The article also indicates that this proposed bill is "supported by thirty-one state Attorneys General and over 210 national law enforcement, professional, education, civil rights, religious, and civic organizations, including the AFL-CIO, the American Medical Association, the American Psychological Association, and the NAACP. A November 2001 poll indicated that 73% of Americans favor hate-crime legislation covering sexual orientation."
The entire Wikipedia article, which includes information on the proposed bill's history in Congress, can be read here.
The last section of the proposed bill does offer these assurances, especially as they pertain to the protection of free speech:
- For purposes of construing this Act and the amendments made by this Act the following shall apply:
- (1) RELEVANT EVIDENCE- Courts may consider relevant evidence of speech, beliefs, or expressive conduct to the extent that such evidence is offered to prove an element of a charged offense or is otherwise admissible under the Federal Rules of Evidence. Nothing in this Act is intended to affect the existing rules of evidence.
- (2) VIOLENT ACTS- This Act applies to violent acts motivated by actual or perceived race, color, religion, national origin, gender, sexual orientation, gender identity or disability of a victim.
- (3) CONSTITUTIONAL PROTECTIONS- Nothing in this Act shall be construed to prohibit any constitutionally protected speech, expressive conduct or activities (regardless of whether compelled by, or central to, a system of religious belief), including the exercise of religion protected by the First Amendment and peaceful picketing or demonstration. The Constitution does not protect speech, conduct or activities consisting of planning for, conspiring to commit, or committing an act of violence.
- (4) FREE EXPRESSION- Nothing in this Act shall be construed to allow prosecution based solely upon an individual's expression of racial, religious, political, or other beliefs or solely upon an individual's membership in a group advocating or espousing such beliefs.

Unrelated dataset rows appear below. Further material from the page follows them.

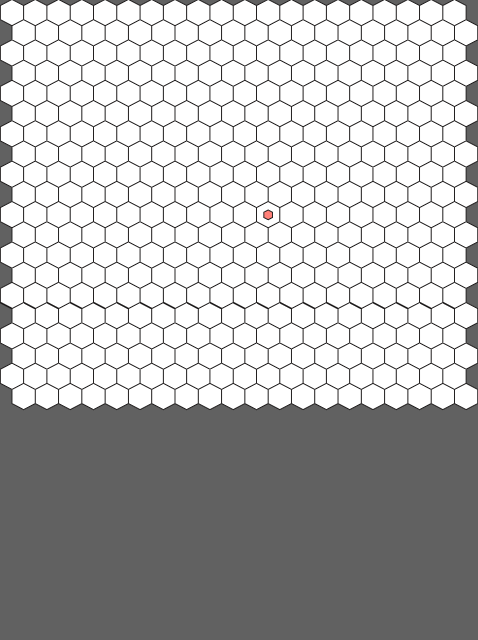
This pattern is drawn by a Shadertoy shader. Its source:

```glsl
// A sheet of white pointy-top hexagons with thin dark outlines on a grey field,
// and one small red hexagon marking a cell. Nearby cells are found by rounding,
// then drawn from a hexagon distance with box-filtered edges.

const float CELLS_HIGH = 27.48;           // canvas height in cell widths
const vec2 ORIGIN = vec2(0.514, 0.540);   // centre of the top left cell
const float ROW_PITCH = 0.8676;
const float SIDE = 0.3032;                // half length of an upright side
const float APEX = 0.5644;                // half height of a cell
const float LAST = 19.0;                  // last row and column index
const float LINE = 0.0205;                // half width of the outlines
const float HEAVY_ROW = 14.0;
const vec2 MARKED_CELL = vec2(11.0, 10.0);

const vec3 FIELD = vec3(0.38);
const vec3 PAPER = vec3(1.0);
const vec3 INK = vec3(0.11, 0.10, 0.10);
const vec3 MARK = vec3(1.0, 0.50, 0.47);

// Centre of a cell given as (column, row); odd rows shift by half a cell
vec2 cellCentre(vec2 cell) {
    float shift = 0.5 * mod(cell.y, 2.0);
    return ORIGIN + vec2(cell.x + shift, cell.y * ROW_PITCH);
}

// Signed distance to a pointy-top hexagon of the given scale
float hexagon(vec2 p, float scale) {
    vec2 q = abs(p) / scale;
    vec2 slope = normalize(vec2(APEX - SIDE, 0.5));
    return scale * max(q.x - 0.5, dot(q - vec2(0.0, APEX), slope));
}

float segment(vec2 p, vec2 a, vec2 b) {
    vec2 ab = b - a;
    return length(p - a - ab * clamp(dot(p - a, ab) / dot(ab, ab), 0.0, 1.0));
}

// Cell of the given row whose column lies nearest to p
vec2 nearestCell(vec2 p, float row) {
    float column = floor(p.x - cellCentre(vec2(0.0, row)).x + 0.5);
    return vec2(clamp(column, 0.0, LAST), row);
}

// Smallest hexagon distance over the three closest rows
float sheet(vec2 p) {
    float middle = floor((p.y - ORIGIN.y) / ROW_PITCH + 0.5);
    float d = 1e3;
    for (float i = -1.0; i <= 1.0; i++) {
        float row = clamp(middle + i, 0.0, LAST);
        d = min(d, hexagon(p - cellCentre(nearestCell(p, row)), 1.0));
    }
    return d;
}

// Share of a pixel inside a shape, and inside a band along its edge
float cover(float d, float pixel) {
    return clamp(0.5 - d / pixel, 0.0, 1.0);
}

float band(float d, float halfWidth, float pixel) {
    return cover(d - halfWidth, pixel) - cover(d + halfWidth, pixel);
}

void mainImage(out vec4 fragColor, in vec2 fragCoord) {
    float pixel = CELLS_HIGH / iResolution.y;
    vec2 p = vec2(fragCoord.x, iResolution.y - fragCoord.y) * pixel;

    // Sheet of cells and outlines
    float d = sheet(p);
    vec3 color = mix(FIELD, PAPER, cover(d, pixel));
    float ink = band(d, LINE, pixel);

    // Heavier lower left edges along one row
    vec2 local = p - cellCentre(nearestCell(p, HEAVY_ROW));
    float edge = segment(local, vec2(-0.5, SIDE), vec2(0.0, APEX));
    ink = max(ink, band(edge, 1.7 * LINE, pixel));
    color = mix(color, INK, ink);

    // Small outlined marker
    float marker = hexagon(p - cellCentre(MARKED_CELL) - vec2(0.0, 0.01), 0.37);
    color = mix(color, MARK, cover(marker, pixel));
    color = mix(color, INK, band(marker, LINE, pixel));

    fragColor = vec4(color, 1.0);
}
```
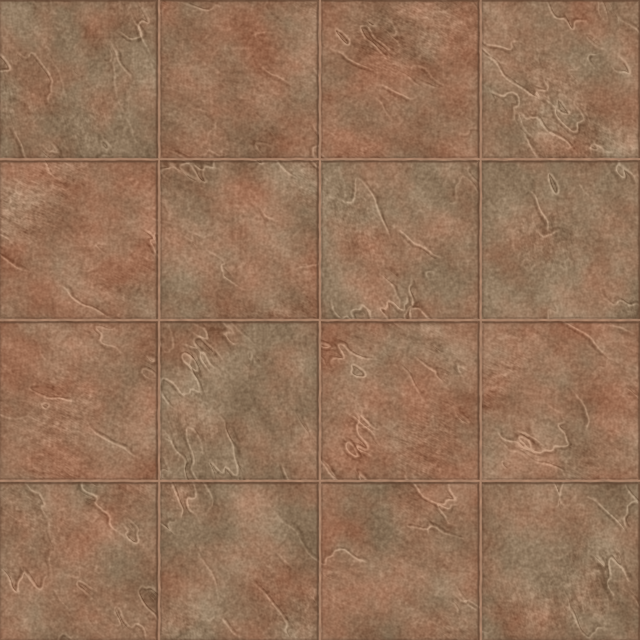
Reproduce this texture procedurally as a Shadertoy shader.

```glsl
// Four by four brown slate-look floor tiles with narrow tan joints.
// Each tile offsets gradient noise by its own seed to make clouds, rust stains,
// diagonal cleft relief and thin ledge lines; joints are distances to a grid.

const float TILES = 3.98;          // tiles across the canvas, grid centred
const float JOINT = 0.0065;        // half width of a joint, in tiles
const float WOBBLE = 0.005;        // unevenness of the tile edges
const float LEDGE_WIDTH = 0.0075;  // half width of a ledge line, in tiles
const int LEDGES = 3;              // ledge families per tile
const float CLEFT_ANGLE = -0.82;   // main direction of the cleft, radians
const float GRAIN = 0.40;          // strength of the fine speckle
const vec2 LIGHT = vec2(-0.6, 0.8);

const vec3 DARK_UMBER = vec3(0.47, 0.34, 0.25);
const vec3 CLAY = vec3(0.585, 0.452, 0.352);
const vec3 PALE_SAND = vec3(0.71, 0.575, 0.47);
const vec3 RUST_SHIFT = vec3(0.035, -0.015, -0.018);
const vec3 JOINT_TAN = vec3(0.66, 0.51, 0.41);
const vec3 JOINT_SHADE = vec3(0.36, 0.25, 0.18);

vec2 hash2(vec2 p) {
    vec3 q = fract(p.xyx * vec3(0.1031, 0.1030, 0.0973));
    q += dot(q, q.yzx + 33.33);
    return fract((q.xx + q.yz) * q.zy);
}

float corner(vec2 cell, vec2 offset) {
    return dot(hash2(cell) * 2.0 - 1.0, offset);
}

// Gradient noise, about -0.7 to 0.7
float noise(vec2 p) {
    vec2 i = floor(p), f = p - i;
    vec2 u = f * f * f * (f * (f * 6.0 - 15.0) + 10.0);
    vec2 e = vec2(1.0, 0.0);
    return mix(mix(corner(i, f), corner(i + e, f - e), u.x),
               mix(corner(i + e.yx, f - e.yx), corner(i + 1.0, f - 1.0), u.x), u.y);
}

float fbm(vec2 p) {
    float sum = 0.0, amp = 0.6;
    for (int i = 0; i < 4; i++) {
        sum += amp * noise(p);
        p = mat2(1.6, 1.2, -1.2, 1.6) * p + 7.3;
        amp *= 0.52;
    }
    return sum;
}

// Coordinates along and across the cleft
vec2 cleft(vec2 p, float angle) {
    float c = cos(angle), s = sin(angle);
    return vec2(c * p.x + s * p.y, c * p.y - s * p.x);
}

float ledgeField(vec2 p, float angle) {
    return fbm(cleft(p, angle) * vec2(0.9, 2.1));
}

// Lit crest minus the shadow beside it, fading in and out along its length
float ledge(vec2 p, float angle) {
    const float E = 0.008;
    float n = ledgeField(p, angle);
    vec2 slope = vec2(ledgeField(p + vec2(E, 0.0), angle),
                      ledgeField(p + vec2(0.0, E), angle)) - n;
    float d = n * E / max(length(slope), 0.35 * E);
    float crest = exp(-pow(d / LEDGE_WIDTH, 2.0));
    float shade = exp(-pow((d - 2.2 * LEDGE_WIDTH) / (1.4 * LEDGE_WIDTH), 2.0));
    float present = smoothstep(0.02, 0.3, noise(p * 2.3 + 5.7));
    return present * (crest - 0.6 * shade);
}

float reliefHeight(vec2 p, float angle) {
    return fbm(cleft(p, angle) * vec2(5.0, 11.0));
}

vec3 stone(vec2 p, vec2 id) {
    vec2 seed = hash2(id + 11.0);
    vec2 q = p + seed * 37.0;
    float angle = CLEFT_ANGLE + (seed.x - 0.5) * 0.5;

    // Clouds, diagonal streaks and speckle
    float tone = 0.49 + (seed.y - 0.5) * 0.16;
    tone += 0.75 * fbm(q * 2.2) + 0.5 * fbm(cleft(q, angle) * vec2(2.0, 6.0) + 3.1);
    tone += GRAIN * (noise(q * 34.0) + 0.8 * noise(q * 61.0 + 9.0));

    // Cleft relief, stronger in rough patches
    float rough = smoothstep(0.0, 0.35, noise(q * 1.7 + 21.0));
    float lit = reliefHeight(q, angle) - reliefHeight(q + LIGHT * 0.012, angle);
    tone += lit * (0.8 + 2.0 * rough);

    for (int i = 0; i < LEDGES; i++) {
        float k = float(i);
        tone += 0.55 * ledge(q + k * 13.7, angle + 0.2 * (k - 1.0));
    }

    tone = clamp(tone, -0.15, 1.2);
    vec3 color = tone < 0.5 ? mix(DARK_UMBER, CLAY, tone * 2.0)
                            : mix(CLAY, PALE_SAND, tone * 2.0 - 1.0);
    float rust = clamp(3.0 * fbm(q * 2.6 + 17.0) + seed.x - 0.5, -0.8, 1.0);
    return color + RUST_SHIFT * rust;
}

void mainImage(out vec4 fragColor, in vec2 fragCoord) {
    vec2 p = (fragCoord / iResolution.y - 0.5) * TILES;
    float aa = 0.8 * TILES / iResolution.y;
    vec3 color = stone(p, floor(p));

    // Signed distances to the vertical and horizontal joints
    vec2 s = p - round(p) + WOBBLE * vec2(noise(p.yx * 11.0), noise(p * 11.0 + 40.0));
    float edge = min(abs(s.x), abs(s.y));

    // Worn rim with pale chips, then a shadow mostly on one side of the joint
    color *= 1.0 - 0.10 * exp(-edge / 0.025);
    float chips = smoothstep(0.1, 0.4, noise(p * 23.0)) * exp(-edge / 0.016);
    color = mix(color, PALE_SAND, 0.7 * chips);
    vec2 below = exp(-pow((s + 0.014) / 0.008, vec2(2.0)) * step(s, vec2(0.0)) - 9.0 * step(0.0, s));
    vec2 above = exp(-pow(abs(s - 0.013) / 0.006, vec2(2.0)));
    float shade = max(max(below.x, below.y) * 0.65, max(above.x, above.y) * 0.25);
    color = mix(color, JOINT_SHADE, shade);

    // Joint filling with uneven tone
    vec3 filling = JOINT_TAN * (1.0 + 0.18 * noise(p * 19.0 + 4.0));
    color = mix(color, filling, 1.0 - smoothstep(JOINT - aa, JOINT + aa, edge));
    fragColor = vec4(clamp(color, 0.0, 1.0), 1.0);
}
```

What do you think? Does this bill spell potential trouble for the church? Or are the assurances in the "Rules of Construction" sufficient to keep prosecutors from easily drawing a link of guilt from a pastor to a hate crime simply based on the criminal's claim of inspiration?